Parkland Theatre debuts ‘Sweeney Todd’ with biggest cast in recent years


In Parkland Theatre’s April 4 showing of “Sweeney Todd,” Matt Hester plays Sweeney Todd and Nicole Morgan plays Mrs. Lovett. The show will run until April 23 in the Harold and Jean Miner Theatre. Photo by Bryan Heaton, provided courtesy of Parkland Theatre.

Lights drenched the stage in the color of blood. The sound of a piercing whistle marked yet another murder by Sweeney Todd.

Parkland Theatre debuted its largest musical in years on April 6, showing “Sweeney Todd: The Demon Barber of Fleet Street.”

HeatherAnn Layman, Parkland Theatre’s operations manager, said two people involved in the original Broadway rendition of "Sweeney Todd" passed away recently.

Angela Lansbury, who played Mrs. Lovett in the Broadway performance, and Stephen Sondheim, the composer and writer for the musical, both died within the last two years, according to an article from “The New York Times.”

“It's just kind of wonderful that we get to do this production to kind of pay tribute to those great artists,” Layman said.

About 80 people signed up for auditions, Layman said, with 27 actors in the final performance.

“This is definitely our biggest production we’ve done this season and one of the bigger productions we’ve probably done in quite some time,” Layman said.

“Sweeney Todd” was Parkland Theatre’s last show for its 2022-2023 season.

To bolster the crowd, Layman said the theater offered season passes and opening night tickets at a discounted price.

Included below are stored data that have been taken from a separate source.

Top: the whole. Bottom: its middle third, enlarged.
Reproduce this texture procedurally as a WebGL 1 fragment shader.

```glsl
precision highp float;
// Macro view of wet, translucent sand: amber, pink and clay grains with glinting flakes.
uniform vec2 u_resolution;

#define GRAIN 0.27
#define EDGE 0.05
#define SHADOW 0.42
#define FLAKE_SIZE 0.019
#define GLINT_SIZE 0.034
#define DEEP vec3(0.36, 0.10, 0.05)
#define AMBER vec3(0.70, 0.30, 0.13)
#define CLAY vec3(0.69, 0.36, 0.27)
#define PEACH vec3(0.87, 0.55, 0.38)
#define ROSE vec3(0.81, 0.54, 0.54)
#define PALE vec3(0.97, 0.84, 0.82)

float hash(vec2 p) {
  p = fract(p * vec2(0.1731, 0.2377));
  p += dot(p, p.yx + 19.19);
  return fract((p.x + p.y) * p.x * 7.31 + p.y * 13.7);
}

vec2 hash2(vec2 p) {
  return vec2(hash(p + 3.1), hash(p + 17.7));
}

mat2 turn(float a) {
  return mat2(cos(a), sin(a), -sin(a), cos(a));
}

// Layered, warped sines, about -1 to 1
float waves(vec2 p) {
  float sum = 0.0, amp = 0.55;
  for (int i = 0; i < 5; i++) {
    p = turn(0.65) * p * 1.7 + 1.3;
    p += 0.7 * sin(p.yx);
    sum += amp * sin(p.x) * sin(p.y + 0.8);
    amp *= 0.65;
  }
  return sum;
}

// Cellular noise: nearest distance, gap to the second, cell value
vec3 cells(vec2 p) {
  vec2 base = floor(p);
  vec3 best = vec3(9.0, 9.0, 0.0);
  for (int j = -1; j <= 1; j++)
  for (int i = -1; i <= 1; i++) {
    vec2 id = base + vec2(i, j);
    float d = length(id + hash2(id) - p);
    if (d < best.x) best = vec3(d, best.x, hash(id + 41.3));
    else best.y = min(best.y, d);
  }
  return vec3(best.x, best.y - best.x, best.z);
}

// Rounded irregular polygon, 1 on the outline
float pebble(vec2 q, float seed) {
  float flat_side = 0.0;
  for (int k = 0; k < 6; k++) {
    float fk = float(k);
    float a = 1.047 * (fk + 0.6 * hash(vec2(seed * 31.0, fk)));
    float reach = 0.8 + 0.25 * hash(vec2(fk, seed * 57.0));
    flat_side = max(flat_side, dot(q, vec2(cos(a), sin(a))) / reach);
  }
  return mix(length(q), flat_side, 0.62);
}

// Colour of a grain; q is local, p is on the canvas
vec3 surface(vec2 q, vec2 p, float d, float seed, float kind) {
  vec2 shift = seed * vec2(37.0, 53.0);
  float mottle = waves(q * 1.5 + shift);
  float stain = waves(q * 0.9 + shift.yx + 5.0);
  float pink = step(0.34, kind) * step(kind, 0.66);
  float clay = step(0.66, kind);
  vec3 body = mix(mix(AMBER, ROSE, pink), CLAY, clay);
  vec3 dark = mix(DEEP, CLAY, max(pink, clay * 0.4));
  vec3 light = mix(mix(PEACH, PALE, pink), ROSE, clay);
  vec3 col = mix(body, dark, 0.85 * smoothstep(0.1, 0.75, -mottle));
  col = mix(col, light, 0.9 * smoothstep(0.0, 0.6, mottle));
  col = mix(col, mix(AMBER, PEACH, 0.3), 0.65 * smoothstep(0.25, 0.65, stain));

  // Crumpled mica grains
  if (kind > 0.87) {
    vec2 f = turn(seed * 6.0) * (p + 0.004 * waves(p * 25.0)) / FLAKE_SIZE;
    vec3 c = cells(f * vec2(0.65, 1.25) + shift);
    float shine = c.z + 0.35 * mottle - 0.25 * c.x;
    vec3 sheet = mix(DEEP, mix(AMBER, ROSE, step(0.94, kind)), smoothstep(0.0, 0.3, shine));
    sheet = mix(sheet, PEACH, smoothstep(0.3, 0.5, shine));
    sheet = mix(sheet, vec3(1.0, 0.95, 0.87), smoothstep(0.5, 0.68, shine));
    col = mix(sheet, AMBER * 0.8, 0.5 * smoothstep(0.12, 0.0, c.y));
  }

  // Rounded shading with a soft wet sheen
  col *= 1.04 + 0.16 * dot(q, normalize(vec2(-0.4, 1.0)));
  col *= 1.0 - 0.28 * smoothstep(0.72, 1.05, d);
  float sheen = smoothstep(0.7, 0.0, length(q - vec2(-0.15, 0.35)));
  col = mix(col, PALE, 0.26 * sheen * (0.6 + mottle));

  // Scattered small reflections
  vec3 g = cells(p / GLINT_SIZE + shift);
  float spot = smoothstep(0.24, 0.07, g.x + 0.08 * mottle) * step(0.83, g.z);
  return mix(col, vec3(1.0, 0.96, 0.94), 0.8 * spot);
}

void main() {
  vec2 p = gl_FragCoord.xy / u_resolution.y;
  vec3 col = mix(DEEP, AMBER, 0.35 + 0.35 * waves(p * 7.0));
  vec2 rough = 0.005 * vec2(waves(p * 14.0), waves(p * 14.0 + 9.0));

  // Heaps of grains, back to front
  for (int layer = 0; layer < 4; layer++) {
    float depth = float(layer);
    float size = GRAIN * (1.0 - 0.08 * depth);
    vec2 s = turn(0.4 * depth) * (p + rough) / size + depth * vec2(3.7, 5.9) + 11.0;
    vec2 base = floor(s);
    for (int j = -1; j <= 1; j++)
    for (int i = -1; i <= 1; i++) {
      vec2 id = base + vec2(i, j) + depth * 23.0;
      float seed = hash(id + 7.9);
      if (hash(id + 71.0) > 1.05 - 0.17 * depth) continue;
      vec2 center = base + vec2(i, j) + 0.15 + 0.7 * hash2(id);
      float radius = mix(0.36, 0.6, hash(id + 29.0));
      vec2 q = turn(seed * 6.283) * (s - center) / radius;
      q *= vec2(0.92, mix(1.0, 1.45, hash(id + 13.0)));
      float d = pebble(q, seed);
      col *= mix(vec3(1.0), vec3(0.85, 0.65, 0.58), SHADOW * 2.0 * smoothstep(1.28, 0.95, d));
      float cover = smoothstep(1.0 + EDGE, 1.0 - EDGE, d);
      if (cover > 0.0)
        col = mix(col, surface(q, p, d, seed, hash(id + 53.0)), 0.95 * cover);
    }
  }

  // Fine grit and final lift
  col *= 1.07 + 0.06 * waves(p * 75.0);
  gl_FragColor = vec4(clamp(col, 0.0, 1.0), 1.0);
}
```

“I’m hoping for a sellout (opening night),” Layman said. “We’ve got some wonderful local talent in this show, and so we really hope the community comes out to support these gifted actors.”

Students from the University of Illinois at Urbana-Champaign and Parkland College participate in Parkland Theatre shows, Layman said.

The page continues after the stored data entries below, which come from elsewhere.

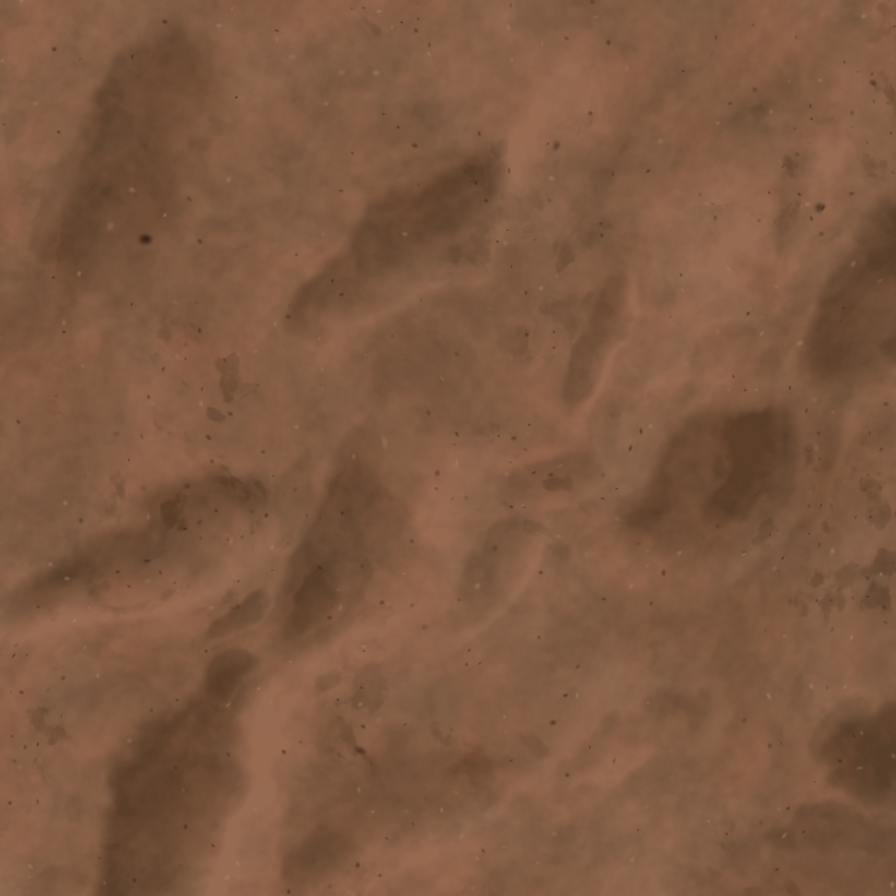
This texture is drawn by a three.js fragment shader. Its source:

```glsl
varying vec2 vUv;

const vec3 SHADE = vec3(0.345, 0.235, 0.155);
const vec3 LIT = vec3(0.568, 0.402, 0.302);
const vec3 SPECK_DARK = vec3(0.20, 0.115, 0.07);
const vec3 SPECK_LIGHT = vec3(0.66, 0.52, 0.42);
const vec3 RUST = vec3(0.030, -0.008, -0.014);

float hash(vec2 p) {
  vec3 q = fract(vec3(p.xyx) * 0.1031);
  q += dot(q, q.yzx + 33.33);
  return fract((q.x + q.y) * q.z);
}

vec2 hash2(vec2 p) {
  return vec2(hash(p + 17.3), hash(p + 71.9));
}

float noise(vec2 p) {
  vec2 cell = floor(p);
  vec2 f = fract(p);
  f = f * f * f * (f * (f * 6.0 - 15.0) + 10.0);
  float low = mix(hash(cell), hash(cell + vec2(1.0, 0.0)), f.x);
  float high = mix(hash(cell + vec2(0.0, 1.0)), hash(cell + 1.0), f.x);
  return mix(low, high, f.y);
}

vec2 rotate(vec2 p, float angle) {
  float c = cos(angle);
  float s = sin(angle);
  return vec2(c * p.x + s * p.y, c * p.y - s * p.x);
}

// Zero-centred layered noise
float fbm(vec2 p) {
  float sum = 0.0;
  float weight = 0.5;
  for (int i = 0; i < 5; i++) {
    sum += weight * (noise(p) - 0.5);
    p = rotate(p, 0.6) * 2.03 + 11.7;
    weight *= 0.5;
  }
  return sum;
}

// Slanted dents: x is the shadow, y the sunlit lower rim
vec2 hollows(vec2 p, float density) {
  vec2 result = vec2(0.0);
  vec2 base = floor(p);
  for (int j = -1; j <= 1; j++) {
    for (int i = -1; i <= 1; i++) {
      vec2 cell = base + vec2(float(i), float(j));
      vec2 center = cell + 0.2 + 0.6 * hash2(cell);
      float present = step(hash(cell + 5.1), density);
      float angle = 0.8 + 1.2 * (hash(cell + 9.4) - 0.5);
      vec2 radius = mix(vec2(0.32, 0.15), vec2(0.58, 0.27), hash2(cell + 31.0));
      vec2 q = rotate(p - center, angle) / radius;
      float d = length(q);
      float body = 1.0 - smoothstep(0.7, 1.1, d);
      float shadow = body * smoothstep(-1.1, 0.4, q.y);
      float rim = exp(-pow((d - 1.15) / 0.2, 2.0)) * smoothstep(0.1, -0.8, q.y);
      float depth = present * mix(0.5, 1.0, hash(cell + 43.0));
      result = max(result, depth * vec2(shadow, rim));
    }
  }
  return result;
}

// Sparse soft grains, one at most per cell
float specks(vec2 p, float density, float size) {
  vec2 cell = floor(p);
  vec2 center = 0.35 + 0.3 * hash2(cell);
  vec2 q = rotate(fract(p) - center, 6.28 * hash(cell + 3.7));
  q.x /= mix(0.5, 1.0, hash(cell + 8.2));
  float radius = size * mix(0.5, 1.0, hash(cell + 21.0));
  float present = step(hash(cell + 13.0), density) * mix(0.3, 1.0, hash(cell + 27.0));
  return present * (1.0 - smoothstep(0.0, radius, length(q)));
}

void main() {
  vec2 uv = vUv;
  vec2 warp = vec2(fbm(uv * 5.0 + 3.0), fbm(uv * 5.0 + 40.0));
  vec2 bent = uv + 0.15 * warp;

  // Broad relief and brushed streaks
  float relief = fbm(rotate(bent, 0.85) * vec2(2.8, 5.5) + 7.0);
  float streaks = fbm(rotate(bent, 1.05) * vec2(6.0, 18.0) + 19.0);
  vec2 large = hollows(bent * 3.2 + 2.0, 0.55);
  vec2 small = hollows(bent * 7.0 + 23.0, 0.3);

  // Fine soil with darker crumbly patches
  float mottle = fbm(uv * 24.0 + warp * 2.0);
  float grain = fbm(uv * 75.0 + 50.0);
  float cluster = smoothstep(-0.02, 0.22, fbm(uv * 5.0 + 90.0));
  float crust = smoothstep(0.08, 0.26, fbm(uv * 34.0 + warp * 3.0 + 61.0));
  float tone = 0.73 + 0.88 * relief + 0.42 * streaks + 0.32 * mottle + 0.26 * grain;
  tone -= 0.62 * large.x + 0.32 * small.x;
  tone += 0.20 * large.y + 0.14 * small.y;
  tone -= crust * (0.08 + 0.24 * cluster);
  vec3 color = mix(SHADE, LIT, clamp(tone, 0.05, 1.08));
  color += RUST * 0.8 * (fbm(uv * 13.0 + 80.0) + 0.8 * mottle);

  // Clustered crumbs, rare pits and pale grit
  float crumbs = specks(uv * 68.0 + warp * 3.0, 0.03 + 0.13 * cluster, 0.35);
  float pits = specks(uv * 28.0 + 6.0 + warp, 0.008 + 0.02 * cluster, 0.30);
  float grit = specks(uv * 56.0 + 33.0 + warp * 3.0, 0.05, 0.35);
  color = mix(color, SPECK_DARK, 0.55 * crumbs);
  color = mix(color, SPECK_DARK, 0.95 * pits);
  color = mix(color, SPECK_LIGHT, 0.55 * grit);

  gl_FragColor = vec4(color, 1.0);
}
```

“This has been a wonderful opportunity for our students,” Layman said. “I really hope that they get to share some of that with you and with the community.”

Jeff Dare, director of the musical, said he was happy with how the show turned out.

“This is certainly the biggest and most complex show I’ve ever done,” Dare said. “It’s very exciting.”

The performance was music heavy, having been written by Sondheim, he said.

“He really goes all out in making a show that is deep and complex,” Dare said.

The performance had many moving pieces and hundreds of light cues, which Parkland Theatre had the infrastructure to support, he said.

“Parkland is amazing,” Dare said. “There’s an amazing staff here at Parkland that are helping to support the technical folks, the designers, the crew members and the cast members.”

The cast members poured their energy into acting while also juggling work, he said.

“We’ve got people who are actual barbers and hairdressers in real life,” Dare said. “We’ve got teachers, we’ve got voice teachers, we’ve got people who work in media.

 “It’s kind of wonderful to see everyone come together.”